[[ Given entries open ]]
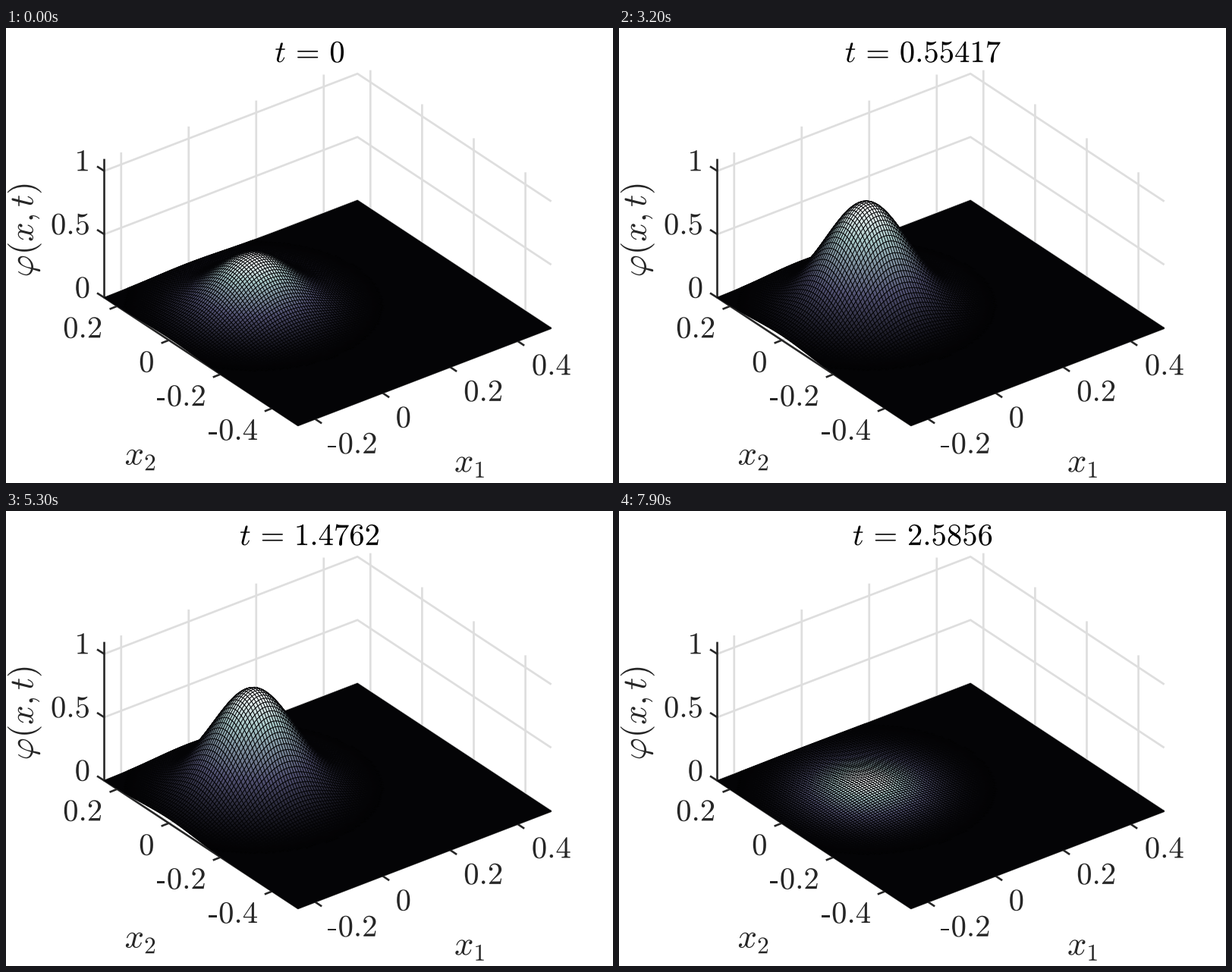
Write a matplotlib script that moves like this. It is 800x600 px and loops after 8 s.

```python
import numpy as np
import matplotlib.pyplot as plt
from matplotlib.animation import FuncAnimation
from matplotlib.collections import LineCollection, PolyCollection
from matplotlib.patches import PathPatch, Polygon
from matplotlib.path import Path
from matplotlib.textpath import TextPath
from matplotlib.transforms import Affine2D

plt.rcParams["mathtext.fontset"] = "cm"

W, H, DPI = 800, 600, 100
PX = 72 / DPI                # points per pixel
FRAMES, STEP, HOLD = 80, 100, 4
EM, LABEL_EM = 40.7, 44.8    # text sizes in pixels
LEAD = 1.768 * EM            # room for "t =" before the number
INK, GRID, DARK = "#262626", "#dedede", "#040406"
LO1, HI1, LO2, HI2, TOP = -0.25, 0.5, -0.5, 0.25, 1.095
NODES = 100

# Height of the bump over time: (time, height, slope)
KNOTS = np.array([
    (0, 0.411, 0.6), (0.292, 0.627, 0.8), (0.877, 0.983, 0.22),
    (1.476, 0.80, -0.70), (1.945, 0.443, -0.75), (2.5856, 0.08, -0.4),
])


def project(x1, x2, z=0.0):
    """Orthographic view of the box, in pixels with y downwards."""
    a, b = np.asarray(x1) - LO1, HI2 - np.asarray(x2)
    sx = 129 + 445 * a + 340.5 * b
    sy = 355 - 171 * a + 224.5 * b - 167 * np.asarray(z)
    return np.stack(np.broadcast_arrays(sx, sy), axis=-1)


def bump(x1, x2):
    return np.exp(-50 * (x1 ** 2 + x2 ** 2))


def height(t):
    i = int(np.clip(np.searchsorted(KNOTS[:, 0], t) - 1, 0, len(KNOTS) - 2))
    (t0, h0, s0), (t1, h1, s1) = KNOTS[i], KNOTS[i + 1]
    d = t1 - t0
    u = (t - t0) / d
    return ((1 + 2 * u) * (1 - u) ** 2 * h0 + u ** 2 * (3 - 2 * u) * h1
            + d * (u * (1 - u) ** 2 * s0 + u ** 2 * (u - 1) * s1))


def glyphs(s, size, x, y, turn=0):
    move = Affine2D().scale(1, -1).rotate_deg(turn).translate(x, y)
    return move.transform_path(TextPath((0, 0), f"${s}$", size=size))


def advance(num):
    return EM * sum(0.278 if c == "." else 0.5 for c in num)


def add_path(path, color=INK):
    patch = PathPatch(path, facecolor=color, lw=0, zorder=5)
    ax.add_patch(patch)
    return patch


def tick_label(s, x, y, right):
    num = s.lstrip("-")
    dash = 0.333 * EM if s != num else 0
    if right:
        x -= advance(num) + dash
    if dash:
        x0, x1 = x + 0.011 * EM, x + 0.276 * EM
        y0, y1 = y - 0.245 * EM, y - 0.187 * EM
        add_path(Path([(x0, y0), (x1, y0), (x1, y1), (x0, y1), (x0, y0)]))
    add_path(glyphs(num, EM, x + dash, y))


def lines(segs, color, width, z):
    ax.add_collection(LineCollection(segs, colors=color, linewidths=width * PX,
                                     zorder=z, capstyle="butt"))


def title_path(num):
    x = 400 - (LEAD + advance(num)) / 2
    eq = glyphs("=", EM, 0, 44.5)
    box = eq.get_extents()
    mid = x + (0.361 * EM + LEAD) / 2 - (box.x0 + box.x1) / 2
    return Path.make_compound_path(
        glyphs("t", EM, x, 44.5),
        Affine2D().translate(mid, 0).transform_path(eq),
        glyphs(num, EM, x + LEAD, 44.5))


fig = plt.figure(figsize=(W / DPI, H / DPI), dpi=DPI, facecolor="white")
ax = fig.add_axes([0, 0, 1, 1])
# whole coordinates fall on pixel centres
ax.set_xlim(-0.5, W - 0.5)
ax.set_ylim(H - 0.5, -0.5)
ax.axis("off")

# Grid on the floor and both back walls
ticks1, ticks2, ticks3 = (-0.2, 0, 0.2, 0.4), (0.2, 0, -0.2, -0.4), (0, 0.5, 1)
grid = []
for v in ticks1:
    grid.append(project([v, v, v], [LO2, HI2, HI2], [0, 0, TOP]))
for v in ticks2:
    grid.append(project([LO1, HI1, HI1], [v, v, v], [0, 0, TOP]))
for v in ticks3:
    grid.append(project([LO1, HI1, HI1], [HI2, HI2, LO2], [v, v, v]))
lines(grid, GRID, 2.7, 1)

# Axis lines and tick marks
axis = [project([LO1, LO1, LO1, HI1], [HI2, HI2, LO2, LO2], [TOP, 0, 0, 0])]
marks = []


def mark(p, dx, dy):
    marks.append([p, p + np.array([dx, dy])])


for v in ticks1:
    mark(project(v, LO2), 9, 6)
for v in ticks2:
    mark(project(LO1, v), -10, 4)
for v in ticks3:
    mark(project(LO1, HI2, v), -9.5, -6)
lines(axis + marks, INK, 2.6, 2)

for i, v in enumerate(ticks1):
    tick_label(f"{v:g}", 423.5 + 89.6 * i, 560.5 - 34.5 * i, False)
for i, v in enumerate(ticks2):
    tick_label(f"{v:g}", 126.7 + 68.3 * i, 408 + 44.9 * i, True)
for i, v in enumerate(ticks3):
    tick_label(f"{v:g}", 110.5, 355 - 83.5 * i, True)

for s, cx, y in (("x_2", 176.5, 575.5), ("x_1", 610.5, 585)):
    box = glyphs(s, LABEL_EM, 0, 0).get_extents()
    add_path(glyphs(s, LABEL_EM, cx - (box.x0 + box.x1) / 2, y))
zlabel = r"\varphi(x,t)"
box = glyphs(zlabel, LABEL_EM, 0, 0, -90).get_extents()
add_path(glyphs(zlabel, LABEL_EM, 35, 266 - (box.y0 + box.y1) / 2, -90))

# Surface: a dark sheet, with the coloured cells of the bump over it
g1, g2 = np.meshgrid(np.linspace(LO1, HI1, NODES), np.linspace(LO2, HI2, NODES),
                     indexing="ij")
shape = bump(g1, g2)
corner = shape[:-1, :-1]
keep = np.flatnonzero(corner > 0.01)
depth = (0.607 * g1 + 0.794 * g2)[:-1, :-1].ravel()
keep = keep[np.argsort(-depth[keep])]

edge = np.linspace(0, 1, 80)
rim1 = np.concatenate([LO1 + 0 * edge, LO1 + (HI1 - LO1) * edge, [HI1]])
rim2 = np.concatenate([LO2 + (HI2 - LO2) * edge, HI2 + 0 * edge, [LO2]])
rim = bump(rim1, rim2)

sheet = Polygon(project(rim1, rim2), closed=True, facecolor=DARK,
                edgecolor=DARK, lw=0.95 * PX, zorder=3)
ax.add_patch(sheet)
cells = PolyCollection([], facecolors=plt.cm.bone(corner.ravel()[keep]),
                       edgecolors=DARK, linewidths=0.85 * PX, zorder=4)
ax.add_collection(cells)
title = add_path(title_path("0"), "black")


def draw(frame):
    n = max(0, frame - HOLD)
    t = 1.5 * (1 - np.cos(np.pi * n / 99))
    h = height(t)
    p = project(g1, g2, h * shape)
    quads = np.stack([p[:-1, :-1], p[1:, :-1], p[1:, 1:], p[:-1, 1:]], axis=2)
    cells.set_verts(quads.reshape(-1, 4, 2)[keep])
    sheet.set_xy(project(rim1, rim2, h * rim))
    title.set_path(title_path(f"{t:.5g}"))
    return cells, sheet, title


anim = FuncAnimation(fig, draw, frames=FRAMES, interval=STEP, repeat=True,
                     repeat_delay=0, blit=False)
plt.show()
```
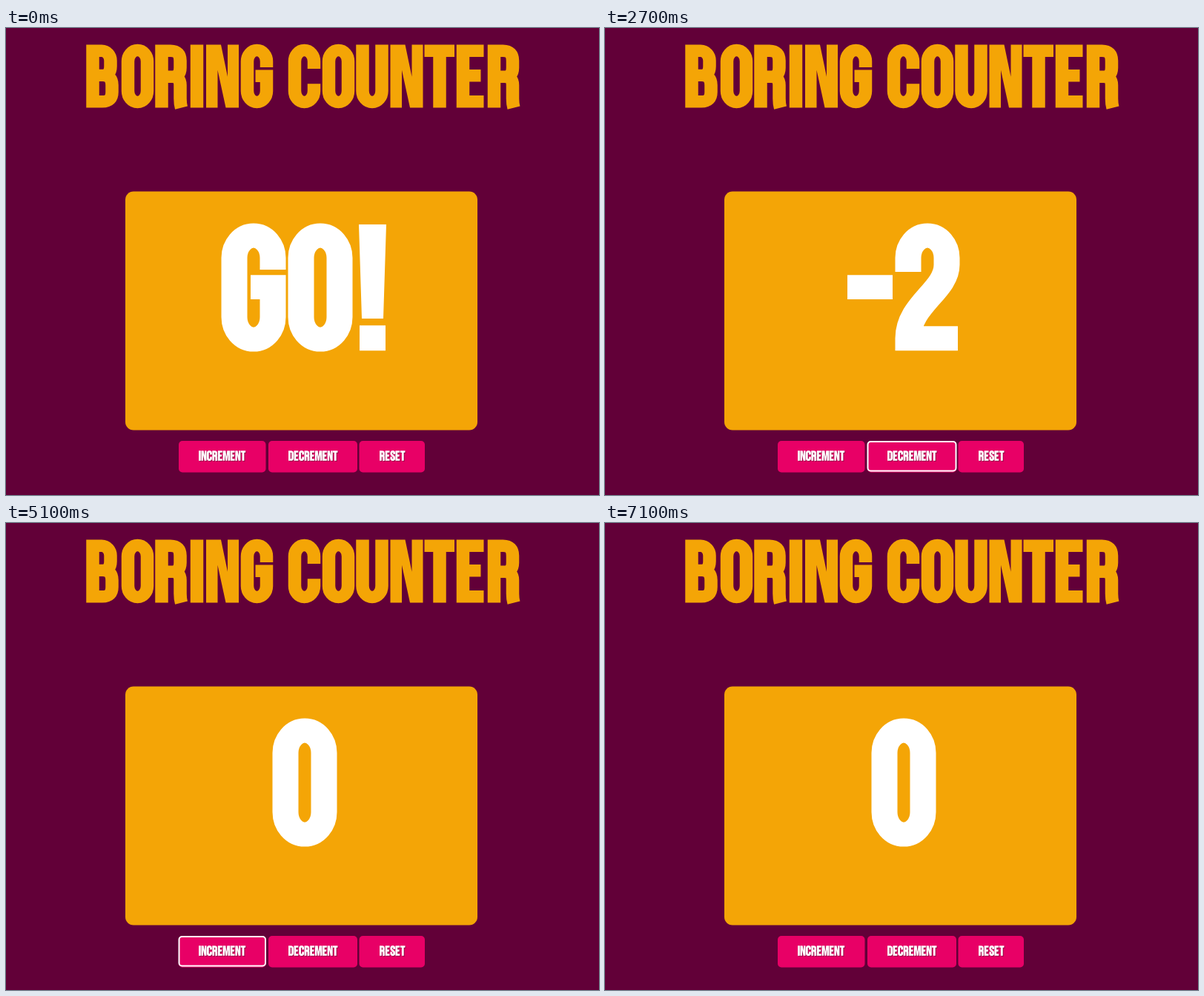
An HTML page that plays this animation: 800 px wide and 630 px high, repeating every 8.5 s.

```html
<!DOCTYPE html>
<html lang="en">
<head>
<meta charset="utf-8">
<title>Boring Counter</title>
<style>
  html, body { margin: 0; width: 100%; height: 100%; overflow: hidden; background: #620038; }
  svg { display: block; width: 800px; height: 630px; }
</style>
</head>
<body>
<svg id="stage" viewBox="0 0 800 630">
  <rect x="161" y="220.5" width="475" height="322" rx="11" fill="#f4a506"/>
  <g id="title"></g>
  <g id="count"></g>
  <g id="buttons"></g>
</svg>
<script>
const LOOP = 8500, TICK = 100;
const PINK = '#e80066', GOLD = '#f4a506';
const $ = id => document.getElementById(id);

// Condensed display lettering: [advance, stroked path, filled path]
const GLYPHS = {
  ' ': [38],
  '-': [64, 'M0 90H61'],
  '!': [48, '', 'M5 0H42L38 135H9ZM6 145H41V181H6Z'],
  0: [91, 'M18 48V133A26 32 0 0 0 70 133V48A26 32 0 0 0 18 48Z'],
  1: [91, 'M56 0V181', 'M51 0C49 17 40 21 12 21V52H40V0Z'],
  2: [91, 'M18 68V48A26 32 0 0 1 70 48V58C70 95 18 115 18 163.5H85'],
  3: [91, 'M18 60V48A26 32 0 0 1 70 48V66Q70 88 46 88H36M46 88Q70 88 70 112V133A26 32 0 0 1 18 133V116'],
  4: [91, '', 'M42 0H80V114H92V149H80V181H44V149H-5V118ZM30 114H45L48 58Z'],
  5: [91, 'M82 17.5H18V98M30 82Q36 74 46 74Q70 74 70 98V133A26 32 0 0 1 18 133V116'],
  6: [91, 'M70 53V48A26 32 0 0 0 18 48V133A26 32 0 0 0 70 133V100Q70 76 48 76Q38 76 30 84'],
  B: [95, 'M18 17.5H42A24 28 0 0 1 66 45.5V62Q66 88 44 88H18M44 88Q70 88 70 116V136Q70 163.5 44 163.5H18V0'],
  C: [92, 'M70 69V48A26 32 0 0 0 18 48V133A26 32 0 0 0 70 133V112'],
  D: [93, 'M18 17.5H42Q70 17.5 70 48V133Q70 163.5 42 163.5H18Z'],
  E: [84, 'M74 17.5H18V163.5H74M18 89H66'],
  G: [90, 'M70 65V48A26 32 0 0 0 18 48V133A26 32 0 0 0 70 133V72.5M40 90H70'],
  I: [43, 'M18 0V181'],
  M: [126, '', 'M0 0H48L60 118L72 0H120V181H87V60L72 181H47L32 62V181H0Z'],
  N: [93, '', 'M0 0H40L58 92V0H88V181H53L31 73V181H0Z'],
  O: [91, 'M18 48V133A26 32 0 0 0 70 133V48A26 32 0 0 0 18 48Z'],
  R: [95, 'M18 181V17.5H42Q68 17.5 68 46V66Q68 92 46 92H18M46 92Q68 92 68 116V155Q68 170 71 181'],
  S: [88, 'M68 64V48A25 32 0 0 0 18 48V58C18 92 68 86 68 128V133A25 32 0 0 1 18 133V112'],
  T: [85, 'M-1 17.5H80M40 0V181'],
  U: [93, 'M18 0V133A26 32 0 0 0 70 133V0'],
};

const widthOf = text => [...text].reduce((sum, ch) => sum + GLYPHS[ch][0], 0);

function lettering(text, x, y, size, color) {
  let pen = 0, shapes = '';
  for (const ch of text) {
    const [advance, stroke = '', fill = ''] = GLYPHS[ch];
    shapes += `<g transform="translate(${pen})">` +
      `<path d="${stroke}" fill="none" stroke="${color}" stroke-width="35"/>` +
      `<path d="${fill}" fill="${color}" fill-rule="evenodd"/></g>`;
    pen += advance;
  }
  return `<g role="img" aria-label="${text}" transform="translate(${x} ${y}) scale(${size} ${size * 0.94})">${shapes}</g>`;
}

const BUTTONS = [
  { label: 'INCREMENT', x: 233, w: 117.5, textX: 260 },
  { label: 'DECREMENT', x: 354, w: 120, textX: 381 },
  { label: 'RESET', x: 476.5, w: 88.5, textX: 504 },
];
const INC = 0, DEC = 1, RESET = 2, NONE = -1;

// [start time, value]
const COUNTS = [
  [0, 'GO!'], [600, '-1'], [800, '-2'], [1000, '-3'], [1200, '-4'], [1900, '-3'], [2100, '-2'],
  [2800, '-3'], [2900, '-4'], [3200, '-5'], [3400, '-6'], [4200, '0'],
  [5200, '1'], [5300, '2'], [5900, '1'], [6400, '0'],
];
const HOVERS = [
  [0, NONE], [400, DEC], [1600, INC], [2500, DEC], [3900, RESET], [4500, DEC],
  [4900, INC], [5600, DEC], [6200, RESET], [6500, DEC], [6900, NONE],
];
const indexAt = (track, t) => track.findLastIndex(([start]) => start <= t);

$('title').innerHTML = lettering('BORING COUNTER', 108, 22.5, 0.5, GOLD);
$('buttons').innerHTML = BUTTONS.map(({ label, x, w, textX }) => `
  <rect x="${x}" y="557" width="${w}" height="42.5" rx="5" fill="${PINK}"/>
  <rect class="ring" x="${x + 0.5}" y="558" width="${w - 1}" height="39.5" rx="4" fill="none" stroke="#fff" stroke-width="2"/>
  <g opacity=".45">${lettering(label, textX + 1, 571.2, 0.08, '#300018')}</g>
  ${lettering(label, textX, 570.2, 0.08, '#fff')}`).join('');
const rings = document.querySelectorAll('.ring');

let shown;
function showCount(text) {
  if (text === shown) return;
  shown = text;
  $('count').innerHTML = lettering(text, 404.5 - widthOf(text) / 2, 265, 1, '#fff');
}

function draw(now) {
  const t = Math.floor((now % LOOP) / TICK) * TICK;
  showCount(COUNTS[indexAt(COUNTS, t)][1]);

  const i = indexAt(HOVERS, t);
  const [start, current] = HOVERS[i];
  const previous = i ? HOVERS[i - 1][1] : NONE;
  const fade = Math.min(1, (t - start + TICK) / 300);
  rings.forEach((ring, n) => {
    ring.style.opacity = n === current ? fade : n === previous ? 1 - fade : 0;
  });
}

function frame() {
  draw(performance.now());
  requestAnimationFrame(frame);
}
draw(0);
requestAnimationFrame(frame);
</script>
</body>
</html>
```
[[ Given entries closed ]]
## Assignment
If a line in the records has the word "return", copy that line.

## Answer section
    return np.stack(np.broadcast_arrays(sx, sy), axis=-1)
    return np.exp(-50 * (x1 ** 2 + x2 ** 2))
    return ((1 + 2 * u) * (1 - u) ** 2 * h0 + u ** 2 * (3 - 2 * u) * h1
    return move.transform_path(TextPath((0, 0), f"${s}$", size=size))
    return EM * sum(0.278 if c == "." else 0.5 for c in num)
    return patch
    return Path.make_compound_path(
    return cells, sheet, title
  return `<g role="img" aria-label="${text}" transform="translate(${x} ${y}) scale(${size} ${size * 0.94})">${shapes}</g>`;
  if (text === shown) return;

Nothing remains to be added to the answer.